__DATA SHOWN__:
────

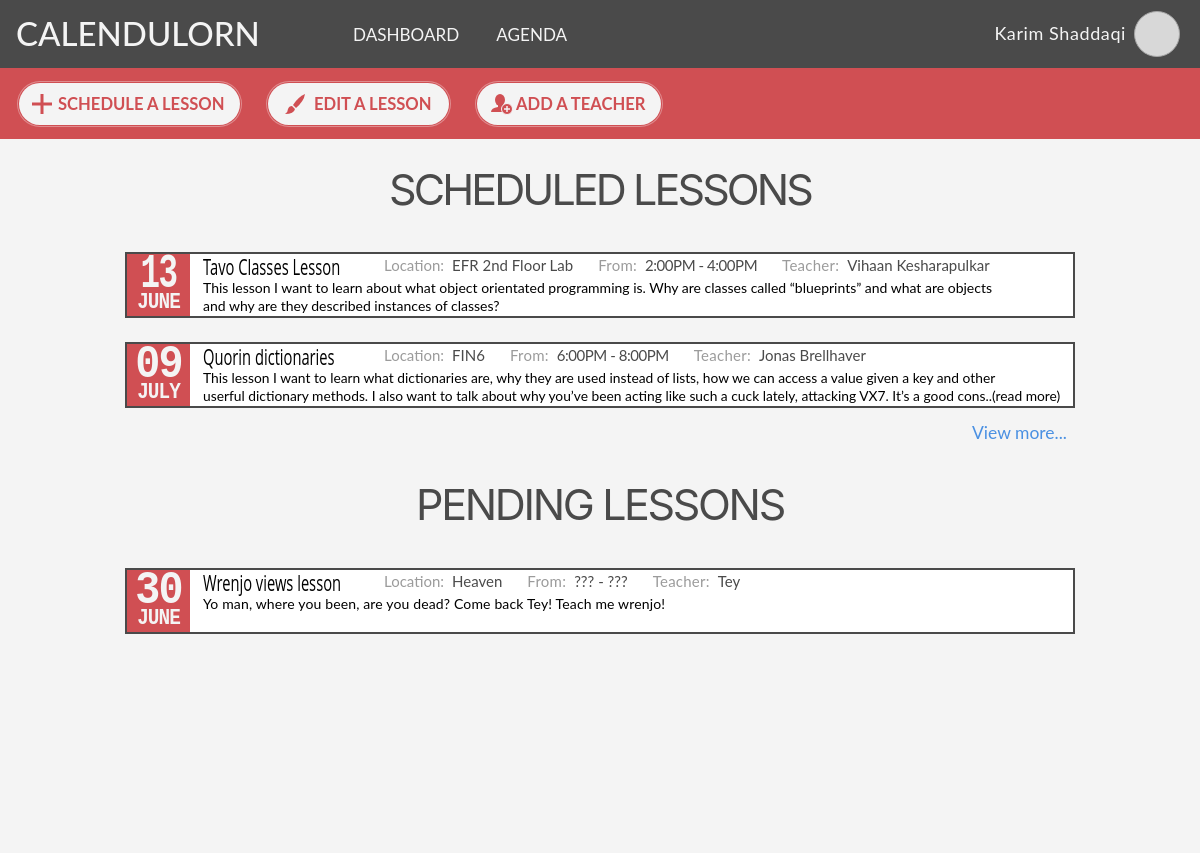
<!DOCTYPE html>
<html lang="en">
<head>
<meta charset="utf-8">
<title>Lesson dashboard</title>
<style>
:root {
  --charcoal: #4a4a4a;
  --red: #d04f53;
  --ring: #e08c8f;
  --paper: #f4f4f4;
  --white: #ffffff;
  --label: #9b9b9b;
  --link: #4a90e2;
  --avatar: #d8d8d8;
}
* { box-sizing: border-box; margin: 0; padding: 0; }
body {
  width: 1200px;
  height: 853px;
  overflow: hidden;
  background: var(--paper);
  color: #000;
  font-family: Lato, sans-serif;
  white-space: nowrap;
}
a { color: inherit; text-decoration: none; }

.topbar {
  display: flex;
  align-items: center;
  height: 68px;
  padding: 0 20px 0 16px;
  background: var(--charcoal);
  color: var(--paper);
}
.brand { width: 337px; padding-bottom: 2px; font-size: 33px; font-weight: 500; line-height: 66px; }
.menu { display: flex; gap: 37px; font-size: 17.1px; }
.account { display: flex; align-items: center; gap: 8px; margin-left: auto; }
.account-name { padding-bottom: 2px; font-size: 18px; letter-spacing: 0.6px; }
.avatar {
  width: 46px;
  height: 46px;
  border: 1px solid #a5a5a5;
  border-radius: 50%;
  background: var(--avatar);
}

.toolbar {
  display: flex;
  align-items: center;
  gap: 28px;
  height: 71px;
  padding-left: 19px;
  background: var(--red);
}
.action {
  display: flex;
  align-items: center;
  height: 42px;
  border-radius: 21px;
  background: var(--paper);
  box-shadow: 0 0 0 1px var(--red), 0 0 0 2px var(--ring);
  color: var(--red);
  font-size: 16.6px;
  font-weight: 700;
}
.action svg { flex: none; fill: var(--red); }
.schedule { width: 221px; padding-left: 13px; gap: 6px; }
.edit { width: 181px; padding-left: 16px; gap: 8px; }
.add { width: 184px; padding-left: 14px; gap: 3px; }

main { display: flex; flex-direction: column; width: 950px; margin: 0 auto; }
h1 {
  height: 44px;
  color: var(--charcoal);
  font: 400 43px/44px Inter, sans-serif;
  font-optical-sizing: none;
  text-align: center;
}
.scheduled-title { margin: 28px 0 41px; letter-spacing: -2.9px; }
.pending-title { margin: 37px 0 42px; letter-spacing: -2.35px; }

.lessons { display: flex; flex-direction: column; gap: 24px; list-style: none; }
.lesson {
  display: flex;
  height: 66px;
  border: 2px solid var(--charcoal);
  background: var(--white);
}
.date {
  flex: none;
  width: 63px;
  background: var(--red);
  color: var(--paper);
  font-family: "Liberation Mono", monospace;
  font-weight: 700;
  text-align: center;
}
.day {
  display: block;
  font-size: 44px;
  line-height: 44px;
  letter-spacing: -2px;
  transform: translateY(-2px) scale(0.95, 1.05);
}
.day.slim { transform: translateY(-2px) scale(0.74, 1.08); }
.month {
  display: block;
  margin-top: -6px;
  font-size: 20px;
  line-height: 20px;
  letter-spacing: -1px;
  transform: scale(0.97, 1.14);
}
.details { padding-left: 13px; }
.heading { display: flex; align-items: center; height: 24px; }
h2 {
  width: 181px;
  padding-top: 2px;
  font: 500 21px/24px "Open Sans", sans-serif;
  transform: scaleX(0.7);
  transform-origin: left;
}
.facts { display: flex; gap: 25px; padding-bottom: 2px; font-size: 15px; line-height: 22px; }
.fact { display: flex; gap: 8px; color: var(--charcoal); }
dt { color: var(--label); }
.fact + .fact dt { letter-spacing: 0.25px; }
.time { letter-spacing: -0.45px; }
.summary { margin-top: 1px; font-size: 14px; line-height: 18px; }
.summary.full { font-size: 13.8px; }
.summary.short { letter-spacing: 0.15px; }
.more {
  align-self: flex-end;
  margin: 13px 8px 0 0;
  color: var(--link);
  font-size: 17.5px;
  line-height: 24px;
}
</style>
</head>
<body>
<header class="topbar">
  <a class="brand" href="#">CALENDULORN</a>
  <nav class="menu">
    <a href="#">DASHBOARD</a>
    <a href="#">AGENDA</a>
  </nav>
  <div class="account">
    <span class="account-name">Karim Shaddaqi</span>
    <span class="avatar"></span>
  </div>
</header>

<div class="toolbar">
  <a class="action schedule" href="#">
    <svg width="20" height="20" aria-hidden="true"><path d="M8.5 0h3v8.5H20v3h-8.5V20h-3v-8.5H0v-3h8.5z"/></svg>
    SCHEDULE A LESSON
  </a>
  <a class="action edit" href="#">
    <svg width="22" height="22" aria-hidden="true"><path d="M21 1Q20 8 12 15L9 12Q14 4 21 1z"/><path d="M8 13l3 3Q10 21 1 21Q4 19 4 16Q5 13 8 13z"/></svg>
    EDIT A LESSON
  </a>
  <a class="action add" href="#">
    <svg width="22" height="22" viewBox="0 0 22 22" aria-hidden="true"><ellipse cx="9" cy="7" rx="5" ry="6"/><path d="M7 11h5v3q6 1 6 5H0q0-4 7-5z"/><circle cx="16" cy="16" r="5.5" stroke="#f4f4f4"/><path d="M16 13v6M13 16h6" stroke="#f4f4f4" stroke-width="1.5"/></svg>
    ADD A TEACHER
  </a>
</div>

<main>
  <h1 class="scheduled-title">SCHEDULED LESSONS</h1>
  <ul class="lessons">
    <li class="lesson">
      <div class="date"><span class="day slim">13</span><span class="month">JUNE</span></div>
      <div class="details">
        <div class="heading">
          <h2>Tavo Classes Lesson</h2>
          <dl class="facts">
            <div class="fact"><dt>Location:</dt><dd>EFR 2nd Floor Lab</dd></div>
            <div class="fact"><dt>From:</dt><dd class="time">2:00PM - 4:00PM</dd></div>
            <div class="fact"><dt>Teacher:</dt><dd>Vihaan Kesharapulkar</dd></div>
          </dl>
        </div>
        <p class="summary">This lesson I want to learn about what object orientated programming is. Why are classes called “blueprints” and what are objects<br>and why are they described instances of classes?</p>
      </div>
    </li>
    <li class="lesson">
      <div class="date"><span class="day">09</span><span class="month">JULY</span></div>
      <div class="details">
        <div class="heading">
          <h2>Quorin dictionaries</h2>
          <dl class="facts">
            <div class="fact"><dt>Location:</dt><dd>FIN6</dd></div>
            <div class="fact"><dt>From:</dt><dd class="time">6:00PM - 8:00PM</dd></div>
            <div class="fact"><dt>Teacher:</dt><dd>Jonas Brellhaver</dd></div>
          </dl>
        </div>
        <p class="summary full">This lesson I want to learn what dictionaries are, why they are used instead of lists, how we can access a value given a key and other<br>userful dictionary methods. I also want to talk about why you’ve been acting like such a cuck lately, attacking VX7. It’s a good cons..<a href="#">(read more)</a></p>
      </div>
    </li>
  </ul>
  <a class="more" href="#">View more...</a>

  <h1 class="pending-title">PENDING LESSONS</h1>
  <ul class="lessons">
    <li class="lesson">
      <div class="date"><span class="day">30</span><span class="month">JUNE</span></div>
      <div class="details">
        <div class="heading">
          <h2>Wrenjo views lesson</h2>
          <dl class="facts">
            <div class="fact"><dt>Location:</dt><dd>Heaven</dd></div>
            <div class="fact"><dt>From:</dt><dd>??? - ???</dd></div>
            <div class="fact"><dt>Teacher:</dt><dd>Tey</dd></div>
          </dl>
        </div>
        <p class="summary short">Yo man, where you been, are you dead? Come back Tey! Teach me wrenjo!</p>
      </div>
    </li>
  </ul>
</main>
</body>
</html>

────

__WORK ORDER__: Give the lines again exactly, starting where the entries begin and stopping once the line with "border-box; margin: 0;" is included; pictures are not copied.

__WRITTEN RESPONSE__:
<!DOCTYPE html>
<html lang="en">
<head>
<meta charset="utf-8">
<title>Lesson dashboard</title>
<style>
:root {
  --charcoal: #4a4a4a;
  --red: #d04f53;
  --ring: #e08c8f;
  --paper: #f4f4f4;
  --white: #ffffff;
  --label: #9b9b9b;
  --link: #4a90e2;
  --avatar: #d8d8d8;
}
* { box-sizing: border-box; margin: 0; padding: 0; }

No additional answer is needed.